### Work task
From the entries provided below, copy each line that contains the word "pick".

====== Data for this task

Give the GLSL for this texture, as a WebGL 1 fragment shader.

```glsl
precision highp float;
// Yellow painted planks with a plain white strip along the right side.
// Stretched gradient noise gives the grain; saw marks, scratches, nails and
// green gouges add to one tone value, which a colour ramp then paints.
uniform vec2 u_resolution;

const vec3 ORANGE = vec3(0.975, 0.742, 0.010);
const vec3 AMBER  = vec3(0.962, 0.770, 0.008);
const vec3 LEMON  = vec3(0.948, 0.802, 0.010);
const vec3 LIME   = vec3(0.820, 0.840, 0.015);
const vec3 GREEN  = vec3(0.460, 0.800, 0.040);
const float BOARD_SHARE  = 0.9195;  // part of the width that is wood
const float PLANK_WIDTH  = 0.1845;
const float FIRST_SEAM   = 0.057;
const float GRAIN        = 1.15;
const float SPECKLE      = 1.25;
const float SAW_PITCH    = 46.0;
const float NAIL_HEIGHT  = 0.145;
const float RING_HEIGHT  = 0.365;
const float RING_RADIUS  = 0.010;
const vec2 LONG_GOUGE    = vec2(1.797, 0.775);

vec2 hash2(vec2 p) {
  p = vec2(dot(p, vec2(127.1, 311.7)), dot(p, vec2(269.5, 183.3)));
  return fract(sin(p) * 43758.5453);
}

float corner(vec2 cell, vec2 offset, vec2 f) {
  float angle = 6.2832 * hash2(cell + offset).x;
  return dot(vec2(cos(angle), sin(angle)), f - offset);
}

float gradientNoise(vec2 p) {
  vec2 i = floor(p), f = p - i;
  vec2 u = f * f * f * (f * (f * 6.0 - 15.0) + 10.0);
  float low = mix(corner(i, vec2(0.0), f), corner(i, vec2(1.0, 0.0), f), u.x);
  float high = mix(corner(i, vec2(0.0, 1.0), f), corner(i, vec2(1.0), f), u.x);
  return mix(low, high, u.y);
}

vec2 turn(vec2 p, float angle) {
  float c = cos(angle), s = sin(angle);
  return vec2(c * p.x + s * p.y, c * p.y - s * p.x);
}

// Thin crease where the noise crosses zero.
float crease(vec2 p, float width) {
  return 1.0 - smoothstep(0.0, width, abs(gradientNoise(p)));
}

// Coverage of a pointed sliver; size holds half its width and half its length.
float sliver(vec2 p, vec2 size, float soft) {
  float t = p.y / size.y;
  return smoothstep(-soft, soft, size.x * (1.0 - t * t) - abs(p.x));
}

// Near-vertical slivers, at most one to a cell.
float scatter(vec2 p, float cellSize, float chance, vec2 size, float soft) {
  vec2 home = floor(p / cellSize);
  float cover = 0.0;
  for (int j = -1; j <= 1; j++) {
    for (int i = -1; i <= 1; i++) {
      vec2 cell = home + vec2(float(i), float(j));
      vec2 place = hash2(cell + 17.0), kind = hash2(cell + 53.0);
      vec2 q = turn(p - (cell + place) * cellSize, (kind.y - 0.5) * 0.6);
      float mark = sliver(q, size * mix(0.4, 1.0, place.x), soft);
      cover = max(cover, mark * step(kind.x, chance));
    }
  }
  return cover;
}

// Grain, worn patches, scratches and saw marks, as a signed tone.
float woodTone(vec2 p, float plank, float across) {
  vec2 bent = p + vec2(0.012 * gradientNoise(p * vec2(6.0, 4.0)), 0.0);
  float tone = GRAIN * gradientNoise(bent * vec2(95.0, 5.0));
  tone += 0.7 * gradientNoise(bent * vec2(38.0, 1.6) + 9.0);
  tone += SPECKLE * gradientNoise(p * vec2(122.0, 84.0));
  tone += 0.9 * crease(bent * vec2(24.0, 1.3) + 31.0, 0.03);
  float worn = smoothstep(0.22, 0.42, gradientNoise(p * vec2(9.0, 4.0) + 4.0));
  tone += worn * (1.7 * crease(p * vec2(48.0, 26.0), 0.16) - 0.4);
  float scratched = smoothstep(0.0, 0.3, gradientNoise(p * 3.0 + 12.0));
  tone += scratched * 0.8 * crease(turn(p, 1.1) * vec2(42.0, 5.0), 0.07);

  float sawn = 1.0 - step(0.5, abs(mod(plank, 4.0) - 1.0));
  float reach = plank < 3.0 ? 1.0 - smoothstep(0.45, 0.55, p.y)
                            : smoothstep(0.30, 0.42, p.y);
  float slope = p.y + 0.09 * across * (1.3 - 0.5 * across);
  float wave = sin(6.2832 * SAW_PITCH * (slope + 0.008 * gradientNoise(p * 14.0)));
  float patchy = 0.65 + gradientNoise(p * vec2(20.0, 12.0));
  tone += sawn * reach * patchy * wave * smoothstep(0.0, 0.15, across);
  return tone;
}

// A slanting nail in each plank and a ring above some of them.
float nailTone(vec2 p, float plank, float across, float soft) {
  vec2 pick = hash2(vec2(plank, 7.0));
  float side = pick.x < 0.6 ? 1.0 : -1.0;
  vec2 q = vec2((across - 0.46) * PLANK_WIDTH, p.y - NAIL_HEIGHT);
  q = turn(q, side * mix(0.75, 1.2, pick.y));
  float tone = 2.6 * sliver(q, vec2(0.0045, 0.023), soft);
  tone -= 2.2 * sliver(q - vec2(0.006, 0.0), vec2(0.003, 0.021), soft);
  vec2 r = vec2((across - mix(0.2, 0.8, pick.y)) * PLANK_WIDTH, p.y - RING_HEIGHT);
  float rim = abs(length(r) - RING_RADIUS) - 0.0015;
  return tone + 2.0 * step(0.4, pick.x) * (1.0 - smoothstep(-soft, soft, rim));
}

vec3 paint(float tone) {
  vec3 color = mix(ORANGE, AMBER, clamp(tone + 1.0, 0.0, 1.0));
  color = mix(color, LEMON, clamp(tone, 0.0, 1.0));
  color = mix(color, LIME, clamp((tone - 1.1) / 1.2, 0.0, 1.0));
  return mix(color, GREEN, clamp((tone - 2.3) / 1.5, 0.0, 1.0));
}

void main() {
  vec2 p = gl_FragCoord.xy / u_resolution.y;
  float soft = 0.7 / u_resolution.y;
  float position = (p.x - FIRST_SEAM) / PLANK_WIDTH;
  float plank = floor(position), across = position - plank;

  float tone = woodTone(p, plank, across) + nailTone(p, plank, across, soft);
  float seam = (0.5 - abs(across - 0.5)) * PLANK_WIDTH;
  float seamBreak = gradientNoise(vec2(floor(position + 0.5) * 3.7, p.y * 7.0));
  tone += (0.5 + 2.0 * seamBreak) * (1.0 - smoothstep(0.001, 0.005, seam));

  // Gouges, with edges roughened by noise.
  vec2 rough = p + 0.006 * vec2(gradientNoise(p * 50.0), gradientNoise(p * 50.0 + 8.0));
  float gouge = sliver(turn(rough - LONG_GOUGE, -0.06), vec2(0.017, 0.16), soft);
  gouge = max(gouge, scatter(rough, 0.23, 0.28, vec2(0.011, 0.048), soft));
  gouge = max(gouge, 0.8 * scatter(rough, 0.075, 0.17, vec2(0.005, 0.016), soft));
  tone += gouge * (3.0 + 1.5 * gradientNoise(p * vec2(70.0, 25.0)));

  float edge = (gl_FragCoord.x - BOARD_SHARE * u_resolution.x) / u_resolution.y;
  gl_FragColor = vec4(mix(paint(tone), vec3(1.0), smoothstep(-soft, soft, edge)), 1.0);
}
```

============

### Answer to this exercise
  vec2 pick = hash2(vec2(plank, 7.0));
  float side = pick.x < 0.6 ? 1.0 : -1.0;
  q = turn(q, side * mix(0.75, 1.2, pick.y));
  vec2 r = vec2((across - mix(0.2, 0.8, pick.y)) * PLANK_WIDTH, p.y - RING_HEIGHT);
  return tone + 2.0 * step(0.4, pick.x) * (1.0 - smoothstep(-soft, soft, rim));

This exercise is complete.